=== Source data ===

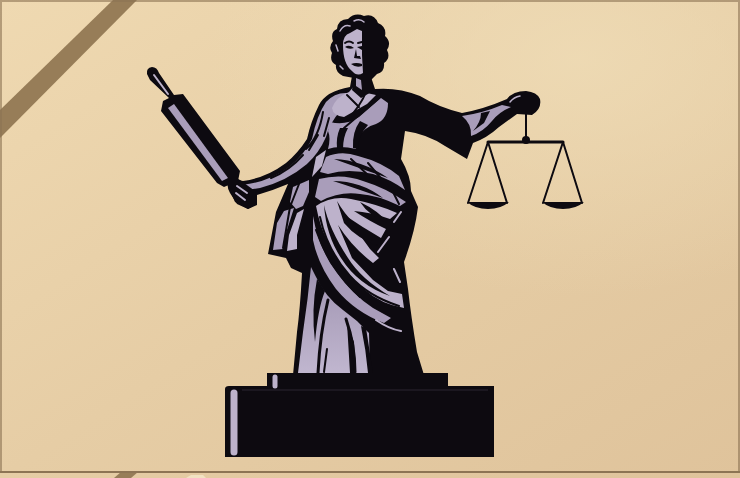
<!DOCTYPE html>
<html lang="en">
<head>
<meta charset="utf-8">
<title>Justice with a rolling pin</title>
<style>
:root{--paper:#e6cda5;--paper-light:#efd9b1;--paper-deep:#dfc39b;--ink:#0d0a10;--lilac:#a99dba;--lilac-pale:#bdb2cb;--band:#977d58;--edge:#8d7454}
html,body{margin:0;padding:0;overflow:hidden;background:var(--paper)}
svg{display:block;width:740px;height:478px}
.ink{fill:var(--ink)}
.light{fill:var(--lilac)}
.pale{fill:var(--lilac-pale)}
.line{fill:none;stroke:var(--ink);stroke-width:3;stroke-linecap:round;stroke-linejoin:round}
.shine{fill:none;stroke:var(--lilac-pale);stroke-width:3;stroke-linecap:round}
.band{fill:var(--band)}
</style>
</head>
<body>
<svg viewBox="0 0 740 478" role="img" aria-label="Statue of Justice holding a rolling pin and a pair of scales">
<defs>
<linearGradient id="paper" x1="0" y1="0" x2="1" y2="1">
<stop offset="0" stop-color="var(--paper-light)"/>
<stop offset=".5" stop-color="var(--paper)"/>
<stop offset="1" stop-color="var(--paper-deep)"/>
</linearGradient>
<radialGradient id="glow" cx=".78" cy=".12" r=".5">
<stop offset="0" stop-color="#efdcb6" stop-opacity=".8"/>
<stop offset="1" stop-color="#efdcb6" stop-opacity="0"/>
</radialGradient>
<linearGradient id="skirt" x1="0" y1="0" x2="0" y2="1">
<stop offset="0" stop-color="#9f93b0"/>
<stop offset="1" stop-color="#c0b6cf"/>
</linearGradient>
<filter id="print" x="-2%" y="-2%" width="104%" height="104%"><feGaussianBlur stdDeviation=".6"/></filter>
<g id="pan">
<path class="line" stroke-width="2" style="stroke-width:2" d="M0 0L-20 61M0 0L19 61"/>
<path class="ink" d="M-21 60H21Q13 67 0 67T-21 60Z"/>
</g>
</defs>

<g id="background">
<rect width="740" height="478" fill="url(#paper)"/>
<rect width="740" height="478" fill="url(#glow)"/>
<path class="band" d="M113 0H137L0 138V110Z"/>
<path class="band" d="M121 472H138L131 478H114Z"/>
<path d="M0 1H740M1 0V472M739 0V472" stroke="var(--edge)" stroke-width="2" opacity=".6"/>
<path d="M0 472H740" stroke="var(--edge)" stroke-width="2"/>
<path d="M186 478L191 475H203L206 478Z" fill="#f2e2c2"/>
</g>

<g id="statue" filter="url(#print)">
<g id="plinth">
<path class="ink" d="M267 373H448V386H494V457H225V389Q225 386 229 386H267Z"/>
<path class="shine" style="stroke-width:7" d="M234 393V452"/>
<path class="shine" style="stroke-width:5" d="M275 377V386"/>
<path d="M242 390H488" stroke="#2b2530" stroke-width="1"/>
</g>

<g id="rolling-pin">
<path class="ink" d="M147 74Q146 68 152 67Q157 67 159 73L174 95L183 94L240 171L238 181L224 187L217 183L161 111L163 101L169 98L150 80Z"/>
<path class="light" d="M168 108L174 104L228 178L222 181Z"/>
<path class="shine" style="stroke-width:2" d="M154 75L168 94"/>
</g>

<g id="body">
<path class="ink" d="M352 76L350 87Q326 91 319 105Q311 121 307 139Q298 153 286 163Q266 178 243 181L230 178Q225 184 230 193L237 204L248 209L257 205L257 195Q274 190 288 184L276 212L268 254L286 258L291 268L302 273Q300 310 297 332L293 375H424L417 352Q411 316 408 289L404 262Q415 232 418 207L411 191Q411 176 401 159L405 131Q427 134 445 146L467 159L473 143Q487 138 499 127L517 114L532 115Q542 109 540 99Q537 92 526 91Q513 91 507 99Q484 109 462 113Q438 107 420 96Q398 87 375 89L371 77Z"/>

<g id="raised-arm">
<path class="light" d="M326 102Q335 92 348 93L341 110Q329 124 326 137Q319 153 307 164Q287 181 260 188L246 190L241 185Q267 183 289 167Q304 155 312 139Q317 115 326 102Z"/>
<path class="line" d="M323 112Q319 137 306 149M318 135L309 150M303 155Q290 170 271 178M329 118L324 136" style="stroke-width:2"/>
<path class="ink" d="M226 181Q233 175 240 180L255 191L257 204L248 209L235 202Z"/>
<path class="shine" style="stroke-width:2" d="M237 186L247 193M236 193L245 200"/>
</g>

<g id="torso">
<path class="pale" d="M349 92L356 84L362 92L376 95L367 104L344 117Q333 116 332 108Q336 97 349 92Z"/>
<path class="light" d="M330 122Q346 126 359 117L381 98L388 103Q388 119 376 124Q364 127 358 138L356 149Q339 145 328 149Q331 138 328 131Z"/>
<path class="line" d="M347 95L359 107M366 92Q361 105 348 119M379 98L344 128" style="stroke-width:2"/>
<path class="ink" d="M340 128Q336 137 337 148L343 149Q343 137 348 128ZM360 121Q352 132 353 148L358 149Q358 136 368 125Z"/>
</g>

<g id="hanging-sleeve">
<path class="light" d="M293 187L309 180L309 192L303 206L296 209L290 202Z"/>
<path class="light" d="M284 211L294 208L286 233L283 249L273 250L277 223Z"/>
<path class="pale" d="M297 213L304 209L297 235L297 249L287 251L289 235Z"/>
<path class="line" d="M299 184L290 207L283 248" style="stroke-width:2"/>
<path class="pale" d="M316 157L326 150L322 166L312 177Z"/>
</g>

<g id="drapery">
<path class="light" d="M326 157Q341 150 358 156Q382 162 399 176L405 190Q390 179 373 174Q348 168 328 174L320 172Z"/>
<path class="light" d="M319 179Q342 173 363 181Q386 188 406 202L400 206Q377 195 360 194Q340 191 321 201L315 197Z"/>
<path class="pale" d="M316 206Q332 195 351 199Q377 204 397 213L390 219Q370 212 354 211Q371 222 386 229L381 238Q362 227 346 216L370 249L379 258L373 263Q352 247 338 225L352 258L373 280L388 291L402 294L404 308Q381 304 365 290Q341 270 328 242Q320 227 316 206Z"/>
<path class="light" d="M313 216Q319 250 337 273Q352 294 373 308L391 318L384 323Q355 312 336 289Q318 265 313 240Z"/>
<path class="ink" d="M324 205Q329 229 348 258Q361 279 390 296Q358 285 341 258Q326 235 324 205ZM337 201Q350 224 382 248Q357 239 344 223ZM360 202Q379 211 389 224Q369 216 360 202ZM334 159Q362 160 388 178Q359 168 334 159ZM333 181Q361 181 383 198Q355 188 333 181Z"/>
<path class="line" d="M320 217Q327 250 350 276Q368 296 399 306M316 230Q329 268 360 297M368 163L389 188M351 159L371 178M390 186L399 204" style="stroke-width:2"/>
<path class="shine" style="stroke-width:2" d="M389 237L378 252M401 212L394 222M394 269L400 282M376 320Q389 329 401 331"/>
</g>

<g id="skirt-panel">
<path fill="url(#skirt)" d="M311 267L315 275Q325 297 343 310L357 321L369 333L370 373H356L354 342L347 323L350 373H298L303 332Q308 299 311 267Z"/>
<path class="line" d="M328 300Q320 333 318 373M346 319Q355 345 355 372" style="stroke-width:3"/>
<path class="ink" d="M317 279Q311 310 315 342Q318 308 325 291ZM366 328L373 373H368Q366 350 361 326Z"/>
<path class="line" d="M327 349L324 372" style="stroke-width:2"/>
</g>
</g>

<g id="head">
<path class="ink" d="M343 76Q335 72 336 65Q329 61 332 53Q328 47 333 41Q330 32 337 29Q338 19 348 19Q355 12 364 16Q374 13 378 23Q387 27 385 36Q392 42 387 50Q391 58 384 63Q385 72 377 74L371 80L373 91L361 98L352 90L354 78Z"/>
<path class="pale" d="M343 45Q343 35 350 33L357 29L362 31V55L363 73Q357 77 352 71Q343 64 343 45Z"/>
<path class="line" d="M345 43Q349 40 353 43M358 43L362 42" style="stroke-width:2"/>
<path class="ink" d="M345 47Q349 44 354 48Q349 50 345 47ZM357 47L362 46V50ZM356 49L354 58L361 59L360 56L357 56ZM351 64Q356 62 362 64V66Q356 68 351 64Z"/>
<path class="light" d="M356 78L361 80L362 90L356 86Z"/>
<path class="shine" style="stroke-width:1.5" d="M340 31Q344 24 350 26M354 21Q360 18 364 22M336 45L338 51M340 66L343 69"/>
</g>

<g id="extended-arm">
<path class="light" d="M462 116Q483 113 502 105L511 107Q499 112 492 121Q483 132 471 136Q472 124 462 116Z"/>
<path class="ink" d="M481 113Q481 122 473 131L484 123L490 111Z"/>
<path class="shine" style="stroke-width:1.5" d="M510 102Q514 97 520 96"/>
</g>

<g id="scales">
<path class="line" style="stroke-width:2" d="M526 113V140"/>
<path class="line" d="M488 142H563"/>
<circle class="ink" cx="526" cy="140" r="4"/>
<use href="#pan" x="488" y="142"/>
<use href="#pan" x="563" y="142"/>
</g>
</g>
</svg>
</body>
</html>
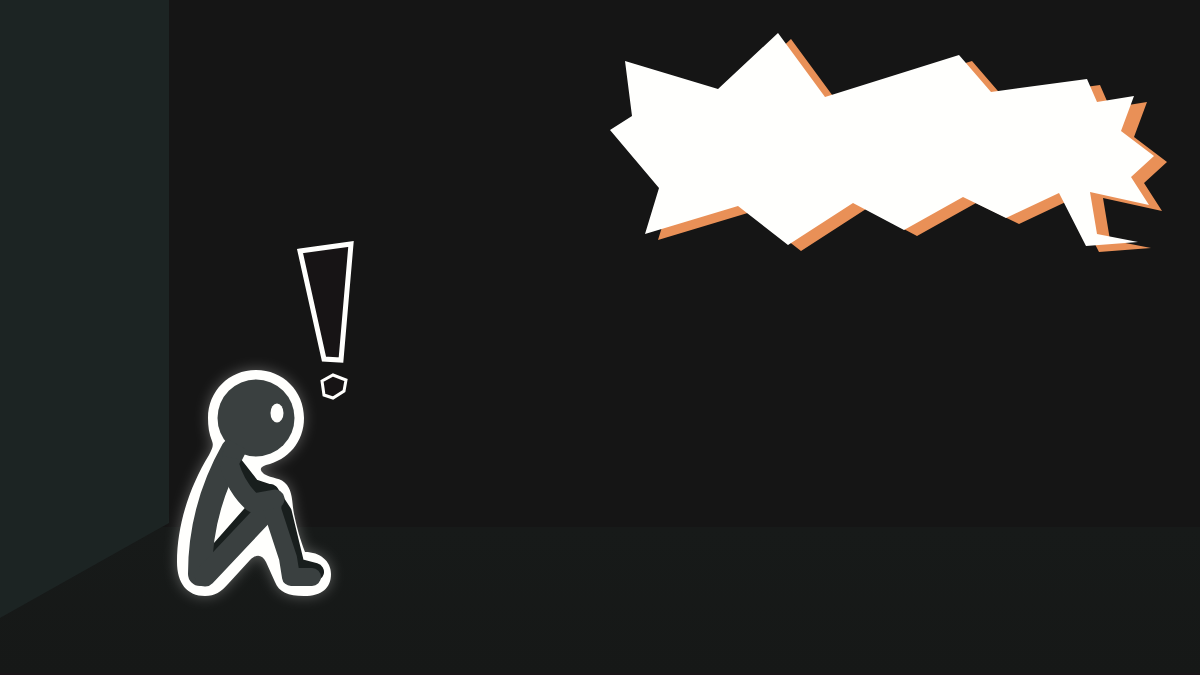
<!DOCTYPE html>
<html lang="en">
<head>
<meta charset="utf-8">
<title>Startled figure in a dark room</title>
<style>
:root {
  --back-wall: #151515;
  --side-wall: #1c2423;
  --floor: #161918;
  --white: #fffffd;
  --orange: #e99057;
  --body: #3a4040;
  --body-shade: #181e1d;
  --mark-fill: #171415;
}
html, body { margin: 0; height: 100%; overflow: hidden; background: var(--back-wall); }
.scene { display: block; width: 1200px; height: 675px; }
.back-wall { fill: var(--back-wall); }
.side-wall { fill: var(--side-wall); }
.floor { fill: url(#floor-fade); }
.bubble { fill: var(--white); }
.bubble-shadow { fill: var(--orange); }
.mark { fill: var(--mark-fill); stroke: var(--white); stroke-linejoin: miter; }
.outline { fill: var(--white); }
.glow { fill: var(--white); opacity: .3; filter: url(#soft-glow); }
.limb { fill: none; stroke: var(--body); stroke-linecap: round; stroke-linejoin: round; }
.far { stroke: var(--body-shade); }
.head { fill: var(--body); }
.eye { fill: var(--white); }
</style>
</head>
<body>
<svg class="scene" viewBox="0 0 1200 675" role="img" aria-label="A stick figure sits hugging its knees in a dark room, with an exclamation mark above it and an empty jagged speech bubble">
  <defs>
    <linearGradient id="floor-fade" x1="0" y1="0" x2="0" y2="1">
      <stop offset="0" stop-color="#171a19"/>
      <stop offset="1" stop-color="#161817"/>
    </linearGradient>
    <filter id="soft-glow" x="-20%" y="-20%" width="140%" height="140%">
      <feGaussianBlur stdDeviation="7"/>
    </filter>
    <polygon id="bubble-shape" points="625,61 718,89 778,33 825,97 959,55 991,92 1087,79 1097,102 1134,96 1121,131 1154,156 1131,177 1149,205 1090,192 1097,234 1138,242 1086,246 1059,193 1006,218 963,197 904,230 853,203 788,245 738,206 645,234 659,188 610,130 632,116"/>
    <path id="figure-outline" d="M256 370C283 370 304 391 304 418C304 442 288 460 266 465C260 467 259 470 264 474C272 479 281 477 287 485C293 493 292 504 294 514C297 528 300 539 305 552C320 552 331 561 331 574C331 588 322 596 304 596C288 596 279 592 275 582L266 562C262 554 256 554 250 560L228 584C221 592 215 596 205 596C187 596 177 583 177 562C177 524 190 486 209 455C212 449 214 446 212 441C209 434 208 426 208 418C208 391 229 370 256 370Z"/>
  </defs>

  <g id="room">
    <rect class="back-wall" width="1200" height="675"/>
    <polygon class="floor" points="0,618 162,527 1200,527 1200,675 0,675"/>
    <polygon class="side-wall" points="0,0 169,0 169,523 0,618"/>
    <rect y="673" width="1200" height="2" fill="#1a1518"/>
  </g>

  <g id="speech-bubble">
    <use class="bubble-shadow" href="#bubble-shape" x="13" y="6"/>
    <use class="bubble" href="#bubble-shape"/>
  </g>

  <g id="exclamation">
    <polygon class="mark" stroke-width="5" points="300,251 351,244 341,360 324,359"/>
    <polygon class="mark" stroke-width="3" points="333,375 346,380 344,391 333,398 324,395 322,381"/>
  </g>

  <g id="seated-figure">
    <use class="glow" href="#figure-outline"/>
    <use class="outline" href="#figure-outline"/>
    <g id="far-limbs">
      <path class="limb far" stroke-width="17" d="M234 464L252 487L270 493"/>
      <path class="limb far" stroke-width="18" d="M211 560L270 493L283 513L296 567L315 572"/>
    </g>
    <g id="near-limbs">
      <path class="limb" stroke-width="24" d="M233 450C212 487 200 528 200 574"/>
      <path class="limb" stroke-width="21" d="M205 576L271 506"/>
      <path class="limb" stroke-width="18" d="M270 503L288 558L291 577L312 577"/>
      <path class="limb" stroke-width="19" d="M229 463C234 481 243 494 253 503L275 499"/>
    </g>
    <circle class="head" cx="256" cy="418" r="38.5"/>
    <path class="head" d="M226 438L222 456L242 460L247 450Z"/>
    <ellipse class="eye" cx="277" cy="413" rx="6.5" ry="9.5"/>
  </g>
</svg>
</body>
</html>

===

Scan the material above for the string "offset", and copy every line where it is found.

<stop offset="0" stop-color="var(--paper-light)"/>
<stop offset=".5" stop-color="var(--paper)"/>
<stop offset="1" stop-color="var(--paper-deep)"/>
<stop offset="0" stop-color="#efdcb6" stop-opacity=".8"/>
<stop offset="1" stop-color="#efdcb6" stop-opacity="0"/>
<stop offset="0" stop-color="#9f93b0"/>
<stop offset="1" stop-color="#c0b6cf"/>
      <stop offset="0" stop-color="#171a19"/>
      <stop offset="1" stop-color="#161817"/>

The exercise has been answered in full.